  10. ^ "QEPrize Winner 2015 - Robert Langer". Queen Elizabeth Prize for Engineering. Retrieved 3 February 2015. 
  11. ^ "Internet and Web pioneers win the inaugural Queen Elizabeth Prize for Engineering" (PDF) (Press release). Queen Elizabeth Prize for Engineering. 18 March 2013. Retrieved 20 March 2013. 
  12. ^ Harrington, Ben (18 March 2013). "Internet team scoops Queen Elizabeth Prize for Engineering award for innovators". The Telegraph. Retrieved 20 March 2013. 
  13. ^ "Create the Trophy Competition - Queen Elizabeth Prize for Engineering". Queen Elizabeth Prize for Engineering. Retrieved 2017-03-10. 
  14. ^ "Introducing the 2017 QEPrize trophy - Create the Future". Create the Future. 2017-02-23. Retrieved 2017-03-10. 
  15. ^ "Introducing the 2017 QEPrize trophy - Create the Future". Create the Future. 2017-02-23. Retrieved 2017-02-24. 
  16. ^ "Create the Trophy Competition - Queen Elizabeth Prize for Engineering". Queen Elizabeth Prize for Engineering.
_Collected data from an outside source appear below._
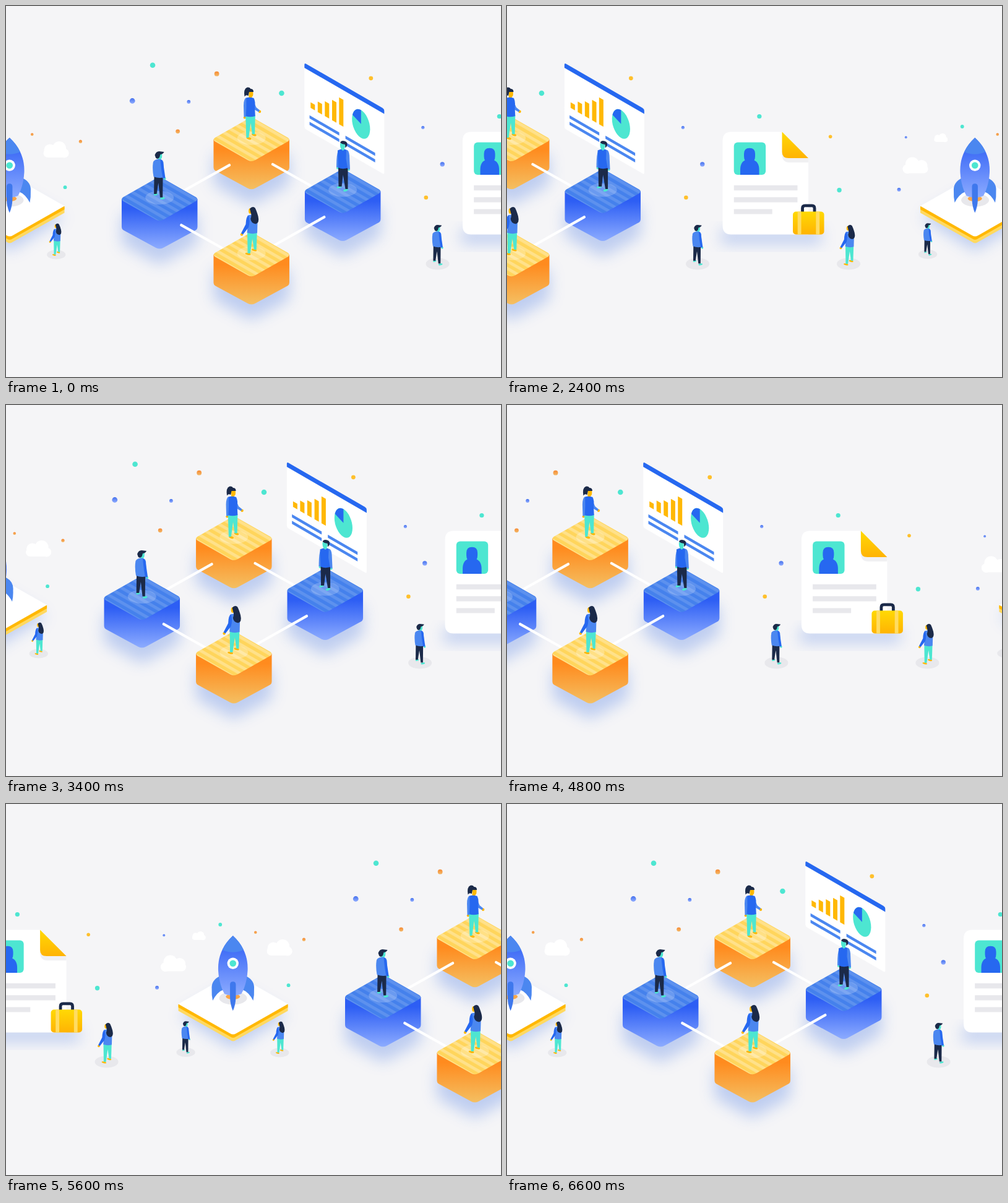
These frames come from a looping animation (800 px wide and 600 px high, 7600 ms). An HTML page:

```html
<!DOCTYPE html>
<html lang="en">
<head>
<meta charset="utf-8">
<title>Sliding isometric strip</title>
<style>
  html, body { margin: 0; width: 100%; height: 100%; overflow: hidden; background: #f5f5f7; }
  svg { display: block; width: 100%; height: 100%; }
  .blue { fill: #2668f0; }
  .sky { fill: #4b87f0; }
  .teal { fill: #4de6d1; }
  .navy { fill: #1b2a49; }
  .gold { fill: #ffb804; }
  .white { fill: #fff; }
  .grey { fill: #e8e8ec; }
  .link { stroke: #fff; stroke-width: 4.2; stroke-linecap: round; }
  .shadow { fill: #5d87e4; opacity: .36; }
</style>
</head>
<body>
<svg viewBox="0 0 800 600">
<defs>
  <linearGradient id="blueFade" x2="0" y2="1"><stop stop-color="#2a5bf4"/><stop offset="1" stop-color="#8cabff"/></linearGradient>
  <linearGradient id="cubeBlue" x2="0" y2="1"><stop offset=".2" stop-color="#2d5ef4"/><stop offset="1" stop-color="#8cabff"/></linearGradient>
  <linearGradient id="cubeOrange" x2="0" y2="1"><stop offset=".2" stop-color="#ff8b1e"/><stop offset="1" stop-color="#f4bf62"/></linearGradient>
  <linearGradient id="dotBlue" x2="0" y2="1"><stop stop-color="#4672ee"/><stop offset="1" stop-color="#91adff"/></linearGradient>
  <linearGradient id="dotOrange" x2="0" y2="1"><stop stop-color="#f78a33"/><stop offset="1" stop-color="#f3b969"/></linearGradient>
  <linearGradient id="yellow" x2="0" y2="1"><stop stop-color="#ffd904"/><stop offset="1" stop-color="#ffb304"/></linearGradient>
  <pattern id="stripes" width="20" height="11.8" patternUnits="userSpaceOnUse" patternTransform="skewY(30)">
    <rect width="20" height="5.6" fill="#fff"/>
  </pattern>
  <filter id="blur" x="-60%" y="-60%" width="220%" height="220%"><feGaussianBlur stdDeviation="12"/></filter>

  <path id="cubeTop" d="M-59-2.8L-5-33.5Q0-36.5 5-33.5L59-2.8Q63 .3 59 3.4L6 33.5Q0 37 -6 33.5L-59 3.4Q-63 .3 -59-2.8Z"/>
  <path id="cubeBody" d="M-61.25 0V45Q-61.25 49 -58 50.8L-6 79Q0 82 6 79L58 50.8Q61.25 49 61.25 45V0Z"/>
  <g id="cubeShadow" class="shadow" filter="url(#blur)"><use href="#cubeBody" y="24"/></g>
  <g id="cubeLid">
    <use href="#cubeTop"/>
    <use href="#cubeTop" style="fill:url(#stripes)" opacity=".17"/>
  </g>
  <g id="blueCube">
    <use href="#cubeShadow"/>
    <use href="#cubeBody" fill="url(#cubeBlue)"/>
    <use href="#cubeTop" fill="#4581ec"/>
    <use href="#cubeTop" fill="url(#stripes)" opacity=".13"/>
    <ellipse cy="-2" rx="23" ry="11" fill="#fff" opacity=".2"/>
  </g>
  <g id="orangeCube">
    <use href="#cubeShadow"/>
    <use href="#cubeBody" fill="url(#cubeOrange)"/>
    <use href="#cubeTop" fill="#ffd55c"/>
    <use href="#cubeTop" fill="url(#stripes)" opacity=".28"/>
    <ellipse cy="-2" rx="23" ry="11" fill="#fff" opacity=".25"/>
  </g>

  <!-- People stand with the origin at the centre of their ground spot -->
  <ellipse id="ground" rx="22.6" ry="11.3" class="grey"/>
  <g id="man">
    <g class="teal">
      <ellipse cx="-5.5" cy="-5.3" rx="3.4" ry="1.6" transform="rotate(-15 -5.5 -5.3)"/>
      <ellipse cx="5.5" cy="1" rx="4" ry="1.7" transform="rotate(-12 5.5 1)"/>
      <path d="M0-71H4.5Q5.5-64 2.5-62L1-59H-3Z"/>
      <circle cx="9" cy="-31" r="2"/>
    </g>
    <path class="navy" d="M-8-36L6-34L5.7-.5H1.5L-1.2-24L-4-6H-8.4Z"/>
    <path class="sky" d="M-9.5-58Q-7-62.5 0-62.5Q6-62 7-57L8-33Q0-30.5 -9-34Q-11.5-48 -9.5-58Z"/>
    <path class="blue" d="M2-61.8Q5.5-61.5 6.5-56L10-32L6.2-31Q3-45 2-61.8Z"/>
    <path class="navy" d="M-7-69Q-5-75 0-75L8-74Q6-70 2-70L.5-65Q-3-61.5 -5.5-64.5Z"/>
  </g>
  <g id="woman">
    <g class="gold">
      <ellipse cx="-5" cy="1" rx="4.5" ry="1.7" transform="rotate(12 -5 1)"/>
      <ellipse cx="5" cy="-5.3" rx="4.2" ry="1.7" transform="rotate(15 5 -5.3)"/>
      <ellipse cx="-1.2" cy="-68.5" rx="2.7" ry="4.5"/>
      <circle cx="-15" cy="-30.5" r="2.2"/>
    </g>
    <path class="teal" d="M-6-34H9.7L8.8-6H4.8L2.2-24L-1.2 0H-5.5Z"/>
    <path class="sky" d="M-5.5-61Q0-63.5 5-61L10.5-50L10-33Q2-30.5 -6.5-33.5L-5-47Z"/>
    <path class="blue" d="M-4-61.5Q-8-60 -8.5-47L-16-32.5L-13-30.5L-4-42Q-1-52 -4-61.5Z"/>
    <path class="navy" d="M-2-72Q2-77 6.5-73.5Q9-69 11.5-60Q14-49 7.5-47.5Q0-48.5 -.8-56Q1.5-61 -.5-66Z"/>
  </g>
  <g id="presenter">
    <g class="gold">
      <ellipse cx="-4" cy="1" rx="4" ry="1.8" transform="rotate(18 -4 1)"/>
      <ellipse cx="4.3" cy="-4.7" rx="4" ry="1.8" transform="rotate(18 4.3 -4.7)"/>
      <path d="M-4-76H2.5Q4-67 .8-66V-61H-4Z"/>
      <circle cx="-10.7" cy="-32.5" r="2.1"/><circle cx="13.5" cy="-42.3" r="2.2"/>
    </g>
    <path class="teal" d="M-9.3-36H6.3L5.6-5.5H1.4L-1-24L-4.2 0H-8.2Z"/>
    <path class="sky" d="M4-58L8-49L13.5-44.5L12-41.5L4-46Z"/>
    <path class="blue" d="M-9.5-64Q-3-66.5 4-64Q7-58 5.5-50L6.3-35Q-2-32.5 -9.5-35Z"/>
    <path class="sky" d="M-8.3-64.5Q-12.5-63 -12.5-52L-12-33.5H-8.8L-8-50Z"/>
    <path class="navy" d="M-11-66.5Q-13-79 -7-81.3Q-3-82 -1-79Q3.5-79 3.5-74H-3.5L-5-67.5Q-8-70.5 -11-66.5Z"/>
  </g>
  <g id="analyst">
    <g class="teal">
      <ellipse cx="-5" cy="-4.3" rx="4" ry="1.8" transform="rotate(-18 -5 -4.3)"/>
      <ellipse cx="5.5" cy="1" rx="4" ry="1.8" transform="rotate(-18 5.5 1)"/>
      <path d="M-3.5-75H4Q5-68 3.5-67V-63L-1-62L-2-66Q-4-69 -3.5-75Z"/>
      <circle cx="-7.5" cy="-35" r="2"/><circle cx="10.5" cy="-32.5" r="2"/>
    </g>
    <path class="navy" d="M-6.5-36H9L9 -1H5L1.2-24L-1-5H-6Z"/>
    <path class="sky" d="M-7-62Q-9.5-56 -9.5-36H-6L-4-52Z"/>
    <path class="blue" d="M-7.5-63.5L-2-65.5L1-63L4-65.5L9-63V-35Q0-32.5 -6.5-35.5Z"/>
    <path class="sky" d="M6.5-64.5Q11-64 11.5-55L12.5-33H9L6-50Z"/>
    <path class="navy" d="M-3.5-76Q-2-80 3-78.8Q8-78 8-73Q7.5-69 5-67.5L4.5-73Q0-73 -3.5-76Z"/>
  </g>

  <g id="cloud" class="white">
    <rect x="-20.5" y="-2" width="41" height="14" rx="7"/>
    <circle cx="-10" cy="0" r="9.5"/><circle cx="5" cy="-3" r="11"/><circle cx="13" cy="5" r="7.5"/>
  </g>

  <g id="network">
    <circle cx="237" cy="95.7" r="4.3" class="teal"/><circle cx="445.4" cy="141" r="4.3" class="teal"/>
    <circle cx="204.2" cy="153.5" r="4.4" fill="url(#dotBlue)"/><circle cx="295.3" cy="155" r="2.9" fill="url(#dotBlue)"/>
    <circle cx="340.6" cy="109.7" r="3.9" fill="url(#dotOrange)"/><circle cx="277.6" cy="202.8" r="3.4" fill="url(#dotOrange)"/>
    <circle cx="589.8" cy="116.8" r="3.4" fill="#ffc02c"/>

    <g transform="translate(482.3 92) skewY(30)">
      <rect width="129" height="106" rx="3" class="white"/>
      <path class="blue" d="M0 8V3Q0 0 3 0H126Q129 0 129 3V8Z"/>
      <path class="gold" d="M10 58h7v9h-7zM21.5 50h7v17h-7zM33 43h7v24h-7zM44.7 34h7v33h-7zM56 23.5h7v43.5h-7z"/>
      <path class="sky" d="M8.3 80h48v5h-48zM8.3 90.5h48v5h-48zM66.3 79.5h48v5h-48zM66.3 90h48v5h-48z"/>
      <g transform="translate(91.5 46)">
        <ellipse rx="14.6" ry="22.5" class="teal"/>
        <path class="blue" d="M0 0V-22.5A14.6 22.5 0 0 0 -13.8-6.9Z"/>
      </g>
    </g>

    <use href="#orangeCube" x="396.7" y="215.7"/>
    <path class="link" d="M361 257.3L285 300M431 256L495 292"/>
    <use href="#blueCube" x="248.2" y="312"/>
    <use href="#blueCube" x="544.2" y="299.5"/>
    <path class="link" d="M283.3 354.3L352 393M514.3 341.3L430 389"/>
    <use href="#orangeCube" x="396.7" y="402"/>
    <use href="#presenter" x="396.5" y="213"/>
    <use href="#man" x="247.5" y="310"/>
    <use href="#analyst" x="543.5" y="297"/>
    <use href="#woman" x="396" y="400"/>
  </g>

  <g id="profile">
    <circle cx="284.3" cy="196.6" r="2.6" fill="url(#dotBlue)"/><circle cx="315.7" cy="256" r="3.7" fill="url(#dotBlue)"/>
    <circle cx="407.8" cy="178.5" r="3.6" class="teal"/><circle cx="537" cy="297.7" r="3.7" class="teal"/>
    <circle cx="522.6" cy="211.3" r="2.8" fill="#ffc02c"/><circle cx="289.3" cy="309.8" r="3.3" fill="#ffc02c"/>

    <rect x="346" y="362" width="162" height="22" class="shadow" filter="url(#blur)"/>
    <path class="white" d="M362.5 203.5H444.5L487 246V369.5H362.5Q348.5 369.5 348.5 355.5V217.5Q348.5 203.5 362.5 203.5Z"/>
    <path d="M444.5 236V241Q445 253 456 253H487V246Z" fill="#f0f0f2"/>
    <path d="M444.5 203.5L487 246H455Q444.5 246 444.5 236Z" fill="url(#yellow)"/>
    <rect x="366.7" y="220.6" width="51.4" height="52.4" rx="6" class="teal"/>
    <path class="blue" d="M383 239Q383 229.7 392 229.7T401 239V243Q401 247 399.5 249.5Q407.5 253 407.5 265V273H377V265Q377 253 384.5 249.5Q383 247 383 243Z"/>
    <path class="grey" d="M366.7 290h102.7v8.2h-102.7zM366.7 309.2h102.7v8.2h-102.7zM366.7 328.4h62v8.2h-62z"/>
    <path d="M477.5 335V327Q477.5 322.8 481.5 322.8H493Q497 322.8 497 327V335" fill="none" stroke="#1b2a49" stroke-width="4.8"/>
    <rect x="462" y="332.5" width="50.5" height="37" rx="5" fill="url(#yellow)"/>
    <path d="M469.7 332.5h5.8v37h-5.8zM499.3 332.5h5.8v37h-5.8z" fill="#ffdc62"/>

    <g transform="translate(308 417) scale(.84)"><use href="#ground"/><use href="#man"/></g>
    <g transform="translate(552 417) scale(.84)"><use href="#ground"/><use href="#woman"/></g>
  </g>

  <g id="launch">
    <circle cx="333.2" cy="212.5" r="2" fill="url(#dotBlue)"/><circle cx="322" cy="297" r="3" fill="url(#dotBlue)"/>
    <circle cx="424.2" cy="195" r="2.9" class="teal"/><circle cx="534.5" cy="293.2" r="2.9" class="teal"/>
    <circle cx="481.2" cy="207.8" r="2.3" fill="url(#dotOrange)"/><circle cx="559.4" cy="219.2" r="2.6" fill="url(#dotOrange)"/>
    <use href="#cloud" transform="translate(520 233)"/>
    <use href="#cloud" transform="translate(348.5 258.5) scale(-1 1)"/>
    <use href="#cloud" transform="translate(389.7 213.3) scale(.53)"/>

    <path class="shadow" filter="url(#blur)" d="M358 342L445 292L532 342L445 396Z"/>
    <path d="M356.5 324H533.5V334.5L450 381.5Q445 385.5 440 381.5L356.5 334.5Z" fill="#ffd961"/>
    <path class="gold" d="M356.5 324H533.5V329L450 376Q445 380 440 376L356.5 329Z"/>
    <path class="white" d="M356.5 323.5L440 276Q445 273 450 276L533.5 323.5L450 371Q445 374 440 371Z"/>
    <ellipse cx="445" cy="314" rx="22.5" ry="10.5" class="grey"/>
    <ellipse cx="444.7" cy="311.5" rx="11.5" ry="4.6" fill="#f9a74a"/>
    <g id="fin"><path class="sky" d="M424 278Q409 285 410.5 300Q410 309 412 318Q419 304 430 300Z"/></g>
    <use href="#fin" transform="translate(889.4) scale(-1 1)"/>
    <path d="M444.7 213C425 231 420 252 421 270C422 287 427 300 431 307Q444.7 313 458.4 307C462.4 300 467.4 287 468.4 270C469.4 252 464.4 231 444.7 213Z" fill="url(#blueFade)"/>
    <path class="sky" d="M444.7 213Q433 223.5 427.6 236Q444.7 243.5 461.8 236Q456.4 223.5 444.7 213Z"/>
    <circle cx="444.7" cy="257.7" r="9.2" class="white"/><circle cx="444.7" cy="257.7" r="5.3" class="teal"/>
    <path d="M440 292Q440 287.3 444.7 287.3T449.4 292V313Q449 325 444.7 334.5Q440.4 325 440 313Z" fill="#3e78ed"/>

    <g transform="translate(368.5 401.5) scale(.67)"><use href="#ground"/><use href="#man"/></g>
    <g transform="translate(520.2 402) scale(.67)"><use href="#ground"/><use href="#woman"/></g>
  </g>

  <g id="panorama">
    <use href="#network"/>
    <use href="#profile" x="389.5"/>
    <use href="#launch" x="701"/>
  </g>
</defs>
<g id="strip">
  <use href="#panorama" x="-1140"/>
  <use href="#panorama"/>
  <use href="#panorama" x="1140"/>
</g>
</svg>
<script>
  const LOOP = 7600, STEP = 100, STEPS = 19, TRAVEL = 1480;
  const LEAVE = 2000, RETURN = 4800;
  const strip = document.getElementById('strip');

  // Number of scroll steps taken since a slide began.
  const stepsSince = (time, start) =>
    Math.max(0, Math.min(STEPS, Math.floor((time - start) / STEP) + 1));

  function draw(now) {
    const time = now % LOOP;
    const steps = stepsSince(time, LEAVE) - stepsSince(time, RETURN);
    strip.setAttribute('transform', `translate(${-TRAVEL * steps / STEPS} 0)`);
    requestAnimationFrame(draw);
  }
  draw(performance.now());
</script>
</body>
</html>
```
Retrieved 2017-02-24. 
  17. ^ "Introducing the 2017 QEPrize trophy - Create the Future". Create the Future. 2017-02-23. Retrieved 2017-02-24. 

External links[edit]